Isn’t that beautiful? Don’t you just want to dive in right now? Resist. It’s only going to get better. Let the toffee rest for just one minute after you pull it out of the oven.
Then sprinkle the chocolate chips all over the surface of the toffee, and let them rest for an additional minute. The heat from the toffee will soften and melt the chocolate.
Use your trusty spatula or knife to spread the melted chocolate chips all over the toffee, so that every inch is covered. Now is a good time to mention that you can use any type of chips or chocolate you like: white chocolate? Peanut butter? Butterscotch? They would all be amazing, and would all work equally well on this matzo toffee.
Sprinkle the top of the wet chocolate with your chopped nuts. I’m using peanuts, but any toasted, salted nut will do. Press them gently into the top of the chocolate so they adhere. Refrigerate the tray of matzo toffee until the chocolate is cool and set, about 30 minutes.
Once it’s set, take the tray from the refrigerator and peel off the foil or parchment baking. Break the matzo toffee into small pieces using your hands, or you can cut it into small squares with a large knife.
Store your Passover matzo toffee in an airtight container at room temperature. If it’s very warm where you live, the chocolate might start to get soft, so refrigerate the toffee if the chocolate seems to be getting sticky. Technically this will stay fresh for about a week, but I’ve never known a batch to last longer than a few days.
If you weren’t already sold on these candies, here’s one final close-up of the beautiful toffee layers. Crunchy, slightly savory matzo, buttery caramelized toffee, semi-sweet chocolate, and salty toasted nuts. Don’t miss the rest of the Oh Nuts selection of Passover cakes and cookies, too!
- 5 matzos
- 1 stick (4 oz) butter
- 1 cup packed brown sugar
- 2 cups chocolate chips
- ½ cup chopped, salted nuts (I recommend almonds, peanuts walnuts, or cashews)

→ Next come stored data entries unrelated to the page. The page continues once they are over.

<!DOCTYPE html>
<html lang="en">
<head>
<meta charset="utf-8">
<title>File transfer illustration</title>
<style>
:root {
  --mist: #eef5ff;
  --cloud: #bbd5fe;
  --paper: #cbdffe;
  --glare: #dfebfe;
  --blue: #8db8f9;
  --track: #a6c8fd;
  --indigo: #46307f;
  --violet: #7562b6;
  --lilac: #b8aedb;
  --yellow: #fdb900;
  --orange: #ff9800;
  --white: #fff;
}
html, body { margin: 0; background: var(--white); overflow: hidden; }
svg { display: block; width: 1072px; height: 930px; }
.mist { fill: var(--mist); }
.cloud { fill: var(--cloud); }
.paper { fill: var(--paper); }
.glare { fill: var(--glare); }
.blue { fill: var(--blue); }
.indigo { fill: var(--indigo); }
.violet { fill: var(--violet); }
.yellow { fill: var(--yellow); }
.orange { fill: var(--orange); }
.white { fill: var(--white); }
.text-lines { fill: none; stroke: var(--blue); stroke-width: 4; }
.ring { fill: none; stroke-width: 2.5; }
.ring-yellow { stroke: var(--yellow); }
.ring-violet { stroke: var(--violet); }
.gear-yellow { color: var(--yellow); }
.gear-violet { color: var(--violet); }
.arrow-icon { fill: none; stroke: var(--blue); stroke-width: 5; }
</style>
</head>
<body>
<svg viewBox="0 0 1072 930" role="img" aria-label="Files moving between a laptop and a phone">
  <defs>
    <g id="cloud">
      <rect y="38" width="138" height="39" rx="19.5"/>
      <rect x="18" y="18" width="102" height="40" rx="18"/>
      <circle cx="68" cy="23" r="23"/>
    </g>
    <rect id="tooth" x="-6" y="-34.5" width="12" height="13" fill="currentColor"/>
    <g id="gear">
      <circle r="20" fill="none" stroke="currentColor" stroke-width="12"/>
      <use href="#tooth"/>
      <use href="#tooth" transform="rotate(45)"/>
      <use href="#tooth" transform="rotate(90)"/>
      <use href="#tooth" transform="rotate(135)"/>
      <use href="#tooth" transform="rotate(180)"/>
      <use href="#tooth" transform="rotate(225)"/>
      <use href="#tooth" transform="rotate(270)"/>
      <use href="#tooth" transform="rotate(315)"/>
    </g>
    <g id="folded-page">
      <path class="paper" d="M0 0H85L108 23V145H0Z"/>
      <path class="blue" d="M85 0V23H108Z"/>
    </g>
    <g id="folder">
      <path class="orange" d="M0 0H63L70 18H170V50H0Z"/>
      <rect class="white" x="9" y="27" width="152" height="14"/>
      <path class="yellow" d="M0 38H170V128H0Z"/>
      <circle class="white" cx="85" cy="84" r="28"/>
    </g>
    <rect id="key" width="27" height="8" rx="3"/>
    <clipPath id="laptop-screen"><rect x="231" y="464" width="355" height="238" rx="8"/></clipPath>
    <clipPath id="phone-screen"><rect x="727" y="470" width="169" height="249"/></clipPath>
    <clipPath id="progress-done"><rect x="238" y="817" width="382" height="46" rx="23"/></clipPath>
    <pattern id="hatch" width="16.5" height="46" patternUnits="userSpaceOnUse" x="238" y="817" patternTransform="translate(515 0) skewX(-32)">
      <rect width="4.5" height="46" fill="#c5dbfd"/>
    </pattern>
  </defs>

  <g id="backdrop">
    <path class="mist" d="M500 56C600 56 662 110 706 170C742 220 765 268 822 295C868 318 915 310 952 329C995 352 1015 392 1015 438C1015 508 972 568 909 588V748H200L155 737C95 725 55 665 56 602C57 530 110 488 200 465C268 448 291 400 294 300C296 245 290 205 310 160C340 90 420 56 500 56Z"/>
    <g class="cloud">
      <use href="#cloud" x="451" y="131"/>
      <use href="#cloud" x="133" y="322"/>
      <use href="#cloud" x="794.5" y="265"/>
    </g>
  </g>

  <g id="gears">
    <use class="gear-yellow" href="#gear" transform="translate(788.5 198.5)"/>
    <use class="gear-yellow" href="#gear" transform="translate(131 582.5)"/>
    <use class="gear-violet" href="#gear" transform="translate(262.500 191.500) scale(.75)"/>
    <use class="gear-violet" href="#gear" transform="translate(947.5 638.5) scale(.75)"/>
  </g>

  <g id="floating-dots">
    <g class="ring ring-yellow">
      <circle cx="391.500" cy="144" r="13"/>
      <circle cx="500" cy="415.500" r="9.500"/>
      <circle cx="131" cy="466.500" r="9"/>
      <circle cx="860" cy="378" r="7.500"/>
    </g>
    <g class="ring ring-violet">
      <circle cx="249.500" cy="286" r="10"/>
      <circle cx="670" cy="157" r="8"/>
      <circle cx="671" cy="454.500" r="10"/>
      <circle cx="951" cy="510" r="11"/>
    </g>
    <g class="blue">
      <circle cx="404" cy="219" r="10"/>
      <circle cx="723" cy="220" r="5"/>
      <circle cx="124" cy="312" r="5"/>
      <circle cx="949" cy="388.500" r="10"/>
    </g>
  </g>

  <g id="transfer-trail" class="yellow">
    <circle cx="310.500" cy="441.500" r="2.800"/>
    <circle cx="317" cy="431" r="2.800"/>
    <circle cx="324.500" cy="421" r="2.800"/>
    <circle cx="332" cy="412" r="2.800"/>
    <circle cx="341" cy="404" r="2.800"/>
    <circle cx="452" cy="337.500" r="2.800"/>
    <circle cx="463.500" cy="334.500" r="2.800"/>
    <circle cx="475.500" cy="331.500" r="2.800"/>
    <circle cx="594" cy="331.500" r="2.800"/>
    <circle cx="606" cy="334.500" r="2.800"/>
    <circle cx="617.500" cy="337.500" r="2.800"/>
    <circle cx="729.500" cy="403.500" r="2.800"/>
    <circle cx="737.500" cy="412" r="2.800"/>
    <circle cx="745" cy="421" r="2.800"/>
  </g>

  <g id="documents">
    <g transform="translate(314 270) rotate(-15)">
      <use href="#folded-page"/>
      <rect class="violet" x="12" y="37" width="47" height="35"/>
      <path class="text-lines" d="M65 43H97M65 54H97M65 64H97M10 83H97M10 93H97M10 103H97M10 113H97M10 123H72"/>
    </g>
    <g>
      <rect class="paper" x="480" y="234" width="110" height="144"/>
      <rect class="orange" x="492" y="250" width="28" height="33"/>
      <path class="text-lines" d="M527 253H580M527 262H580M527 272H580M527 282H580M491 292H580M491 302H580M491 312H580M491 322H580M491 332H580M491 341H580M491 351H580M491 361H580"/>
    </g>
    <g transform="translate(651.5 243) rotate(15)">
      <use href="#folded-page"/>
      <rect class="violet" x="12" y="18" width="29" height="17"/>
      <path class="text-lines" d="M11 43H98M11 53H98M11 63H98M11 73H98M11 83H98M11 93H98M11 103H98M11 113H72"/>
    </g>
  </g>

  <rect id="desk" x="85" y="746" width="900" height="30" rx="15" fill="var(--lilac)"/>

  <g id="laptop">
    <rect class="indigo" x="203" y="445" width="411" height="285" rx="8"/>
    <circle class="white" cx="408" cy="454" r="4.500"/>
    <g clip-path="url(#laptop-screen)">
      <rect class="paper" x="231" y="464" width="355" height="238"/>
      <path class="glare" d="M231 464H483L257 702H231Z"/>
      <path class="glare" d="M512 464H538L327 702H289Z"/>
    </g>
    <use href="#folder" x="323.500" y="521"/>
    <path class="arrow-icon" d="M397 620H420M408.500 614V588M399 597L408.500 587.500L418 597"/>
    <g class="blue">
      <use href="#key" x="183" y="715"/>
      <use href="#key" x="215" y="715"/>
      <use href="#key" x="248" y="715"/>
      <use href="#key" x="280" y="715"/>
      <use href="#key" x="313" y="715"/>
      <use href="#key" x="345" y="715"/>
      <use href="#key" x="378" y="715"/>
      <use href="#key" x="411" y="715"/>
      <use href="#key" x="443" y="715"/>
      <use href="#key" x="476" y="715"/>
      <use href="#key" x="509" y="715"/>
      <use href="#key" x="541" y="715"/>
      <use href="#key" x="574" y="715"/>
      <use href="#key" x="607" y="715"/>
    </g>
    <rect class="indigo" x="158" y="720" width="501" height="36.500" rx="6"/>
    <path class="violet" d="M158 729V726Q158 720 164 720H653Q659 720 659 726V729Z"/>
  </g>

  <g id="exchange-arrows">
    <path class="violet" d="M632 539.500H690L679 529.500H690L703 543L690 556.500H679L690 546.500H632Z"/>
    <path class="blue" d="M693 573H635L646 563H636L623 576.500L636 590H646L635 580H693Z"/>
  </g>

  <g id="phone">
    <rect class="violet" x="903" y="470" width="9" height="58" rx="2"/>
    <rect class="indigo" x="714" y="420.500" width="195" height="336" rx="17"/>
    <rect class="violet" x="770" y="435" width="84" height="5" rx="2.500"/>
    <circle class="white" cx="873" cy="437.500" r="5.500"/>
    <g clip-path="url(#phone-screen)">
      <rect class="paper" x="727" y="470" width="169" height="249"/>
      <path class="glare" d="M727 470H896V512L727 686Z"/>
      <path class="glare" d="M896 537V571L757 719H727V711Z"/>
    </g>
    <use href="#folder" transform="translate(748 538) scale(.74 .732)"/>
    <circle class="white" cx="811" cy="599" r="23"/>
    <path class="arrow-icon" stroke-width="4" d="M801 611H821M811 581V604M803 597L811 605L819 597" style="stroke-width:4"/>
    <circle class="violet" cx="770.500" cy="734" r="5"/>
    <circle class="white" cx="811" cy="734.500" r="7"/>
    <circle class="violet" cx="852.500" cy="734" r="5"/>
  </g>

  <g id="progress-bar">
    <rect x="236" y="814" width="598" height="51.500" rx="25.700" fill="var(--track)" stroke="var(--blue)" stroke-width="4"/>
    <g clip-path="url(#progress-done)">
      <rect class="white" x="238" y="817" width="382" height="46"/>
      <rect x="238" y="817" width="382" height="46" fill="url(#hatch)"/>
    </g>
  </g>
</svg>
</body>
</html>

You can take a look at our Passover Bakery for a fine selection of Passover Deserts Cakes and Cookies.
All text and images (c) Elizabeth LaBau